The study, presented at the North American Menopause Society 2012 Annual Meeting held in Orlando, Florida, US, involved 700 women who took either oral conjugated equine oestrogens (Premarin®) 0.45 mg/day (lower than the 0.625 mg/day used in the Women’s Health Initiative [WHI] study), transdermal oestradiol (Climara®) 50 micrograms/day, or placebo. Women taking the active oestrogens received 200 mg of micronised progesterone for 12 days each month.
As expected, both types of hormone therapy relieved menopausal symptoms, such as hot flushes and night sweats and had favourable effects on bone mineral density compared with placebo.
WHI results hinted that the timing of therapy may be important. In general, the women in WHI started hormone therapy at an older age (mean age 63 years) than in most previous studies. In KEEPS, however, all the women were within three years of menopause when they entered the study (mean age 52) and had no evidence of cardiovascular disease.
In KEEPS, oestrogen therapy did not increase blood pressure levels. Oral oestrogen had small but favourable effects on high-density lipoprotein and low-density lipoprotein but increased triglycerides and C-reactive protein.
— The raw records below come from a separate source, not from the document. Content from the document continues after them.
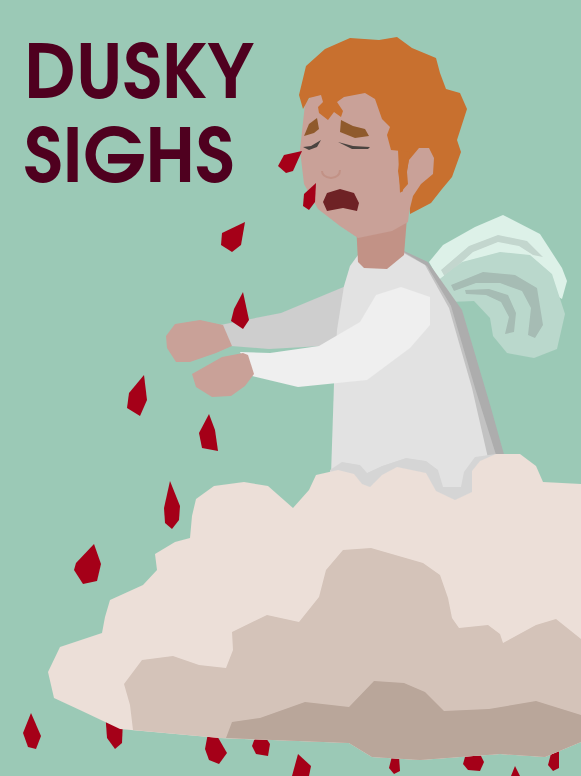
<!DOCTYPE html>
<html lang="en">
<head>
<meta charset="utf-8">
<title>Dusky Sighs</title>
<style>
:root {
  --sky: #9bc9b6;
  --title: #4f001f;
  --tear: #a50018;
  --hair: #c8702f;
  --brow: #8f5a2c;
  --skin: #c9a198;
  --skin-shade: #c29286;
  --mouth: #6e2225;
  --lash: #4b4440;
  --robe: #e2e2e2;
  --robe-light: #efefef;
  --robe-far: #cecece;
  --robe-back: #adadad;
  --robe-fold: #c2c2c2;
  --robe-hem: #d5d5d5;
  --wing-light: #ddf1e8;
  --wing: #bad8cc;
  --wing-line: #c3d6ce;
  --wing-shade: #a6bcb4;
  --cloud: #ecdfd8;
  --cloud-mid: #d4c3b9;
  --cloud-deep: #b9a69a;
}
html, body { margin: 0; }
body { width: 581px; height: 776px; overflow: hidden; background: var(--sky); }
.poster { position: relative; width: 581px; height: 776px; overflow: hidden; background: var(--sky); }
.scene { display: block; width: 581px; height: 776px; }
.title {
  position: absolute;
  left: 24px;
  top: 36px;
  margin: 0;
  color: var(--title);
  font: 700 74px/84px "TeX Gyre Adventor", "Lato", sans-serif;
}
.title span { display: block; white-space: nowrap; }
.tears { fill: var(--tear); }
.hair { fill: var(--hair); }
.brow { fill: var(--brow); }
.skin { fill: var(--skin); }
.neck { fill: var(--skin-shade); }
.mouth { fill: var(--mouth); }
.lash { fill: var(--lash); }
.nose { fill: none; stroke: var(--skin-shade); stroke-width: 2; }
.robe { fill: var(--robe); }
.sleeve-near { fill: var(--robe-light); }
.sleeve-far { fill: var(--robe-far); }
.robe-back { fill: var(--robe-back); }
.robe-fold { fill: var(--robe-fold); }
.robe-hem { fill: var(--robe-hem); }
.wing-light { fill: var(--wing-light); }
.wing-main { fill: var(--wing); }
.wing-line { fill: var(--wing-line); }
.wing-shade { fill: var(--wing-shade); }
.cloud { fill: var(--cloud); }
.cloud-mid { fill: var(--cloud-mid); }
.cloud-deep { fill: var(--cloud-deep); }
</style>
</head>
<body>
<main class="poster">
<svg class="scene" viewBox="0 0 581 776" role="img" aria-label="A red-haired angel on a cloud cries red tears">

  <g class="wings">
    <path class="wing-light" d="M429 262L443 245L475 227L503 215L540 234L562 268L567 281L562 299L530 280L440 282Z"/>
    <path class="wing-line" d="M441 270L469 246L498 235L527 241L543 257L533 255L519 246L498 242L473 252L445 277Z"/>
    <path class="wing-main" d="M437 281L462 262L500 252L530 255L552 274L565 314L557 349L534 358L507 353L493 336L490 318L474 301L450 302Z"/>
    <path class="wing-shade" d="M451 285L483 272L515 275L537 288L543 325L535 338L528 335L531 308L522 291L500 283L476 283L454 291Z"/>
    <path class="wing-shade" d="M465 290L489 289L508 295L516 313L514 332L505 334L509 317L501 302L486 295L466 294Z"/>
  </g>

  <g class="angel-body">
    <path class="robe-back" d="M402 250L428 262L462 310L491 408L505 458L480 466Z"/>
    <path class="robe-fold" d="M402 251L427 266L451 306L475 388L497 458L480 466Z"/>
    <path class="sleeve-far" d="M346 286L281 313L215 326L231 346L269 349L322 346L350 336Z"/>
    <path class="skin" d="M223 325L200 320L175 324L166 336L167 348L176 362L190 362L216 353L232 346Z"/>
    <path class="robe" d="M358 255L400 251L425 265L449 308L472 388L488 458L484 505L330 505L334 384L337 330L344 286L350 266Z"/>
    <path class="robe-hem" d="M330 470L342 462L360 465L367 473L382 466L406 458L426 461L438 470L443 487L461 487L464 472L475 457L496 454L484 505L330 505Z"/>
    <path class="sleeve-near" d="M376 295L401 287L430 297L430 325L410 348L367 380L298 387L252 376L240 352L270 353L319 346L360 322Z"/>
    <path class="skin" d="M243 353L222 357L192 374L196 387L212 397L231 396L245 386L254 374L248 355Z"/>
  </g>

  <g class="head">
    <path class="neck" d="M356 222L408 205L404 255L387 269L364 268L358 262Z"/>
    <path class="skin" d="M305 104L318 88L392 80L436 145L433 176L411 195L408 222L392 231L358 238L340 226L318 209L304 184L300 150Z"/>
    <path class="hair" d="M299 95L306 66L325 49L350 38L379 40L397 37L412 48L436 58L440 73L446 89L460 93L467 109L457 140L461 152L452 177L442 189L431 203L410 214L409 190L401 192L398 171L401 151L391 150L387 135L390 127L382 119L375 99L365 93L344 97L337 102L343 111L341 117L334 112L328 120L319 113L318 107L323 102L321 95L309 98L303 109Z"/>
    <path class="skin" d="M409 160L419 148L429 148L434 158L433 174L421 184L413 196L409 212L401 200Z"/>
    <path class="hair" d="M398 150L410 152L407 172L408 184L400 193Z"/>
    <path class="brow" d="M304 136L309 124L317 118L319 129L314 133Z"/>
    <path class="brow" d="M341 120L353 126L365 129L369 136L355 138L340 132Z"/>
    <path class="lash" d="M303 147L311 146L321 140L317 147L309 150Z"/>
    <path class="lash" d="M338 142L353 146L370 147L368 149L352 149Z"/>
    <path class="nose" d="M322 171Q322 177 331 178Q340 177 340 170"/>
    <path class="mouth" d="M323 202L327 193L340 189L354 193L359 203L357 211L343 208L327 211Z"/>
  </g>

  <g class="tears">
    <path d="M302 151L284 155L278 166L286 173L293 171Z"/>
    <path d="M316 183L304 194L303 206L309 210L315 202Z"/>
    <path d="M245 222L222 233L221 245L232 252L241 245Z"/>
    <path d="M243 292L234 309L231 321L243 329L249 320Z"/>
    <path d="M144 375L129 393L127 408L140 416L147 400Z"/>
    <path d="M209 414L199 433L202 448L218 451L215 430Z"/>
    <path d="M170 481L164 508L165 523L172 529L179 520L180 506Z"/>
    <path d="M94 544L76 563L74 570L83 584L97 581L101 564Z"/>
    <path d="M31 713L23 733L28 747L36 749L41 736Z"/>
    <path d="M105 710L107 738L115 749L122 743L123 720Z"/>
    <path d="M208 733L205 749L209 760L219 764L227 753L216 734Z"/>
    <path d="M256 735L252 746L256 754L268 756L270 744L264 735Z"/>
    <path d="M298 754L292 776L309 776L311 766Z"/>
    <path d="M392 756L389 768L394 774L400 771L399 756Z"/>
    <path d="M467 750L463 764L468 770L480 771L484 762L478 750Z"/>
    <path d="M515 766L511 776L520 776Z"/>
    <path d="M552 750L548 765L553 771L559 768L559 750Z"/>
  </g>

  <g class="cloud-bank">
    <path class="cloud" d="M48 672L60 647L102 633L105 617L110 600L143 585L157 570L155 554L175 542L190 538L192 516L196 499L214 486L244 482L268 486L293 508L309 490L316 475L338 470L354 474L362 484L370 487L382 475L397 467L426 473L436 491L455 500L472 492L472 471L480 461L496 454L520 454L536 466L543 482L581 484L581 742L545 757L500 754L420 760L372 757L349 743L220 738L120 729L82 711L54 698Z"/>
    <path class="cloud-mid" d="M124 684L142 660L173 656L199 665L226 668L233 650L232 632L267 615L299 622L319 597L326 570L343 550L371 548L423 563L440 575L448 598L452 618L459 628L488 625L500 634L503 643L536 625L556 619L581 639L581 742L545 757L500 754L420 760L372 757L349 743L220 738L133 730L130 705Z"/>
    <path class="cloud-deep" d="M226 738L232 722L260 718L305 702L349 707L374 681L404 683L425 692L444 711L489 709L536 701L581 715L581 742L545 757L500 754L420 760L372 757L349 743Z"/>
  </g>
</svg>
<h1 class="title"><span>DUSKY</span> <span>SIGHS</span></h1>
</main>
</body>
</html>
Transdermal oestrogen had no effect on biomarkers but improved glucose levels and insulin sensitivity. Carotid ultrasound showed no differences in the progression of arterial wall thickness among the three treatment groups. There was a non-significant trend toward less progression of coronary artery calcium in the hormone therapy groups.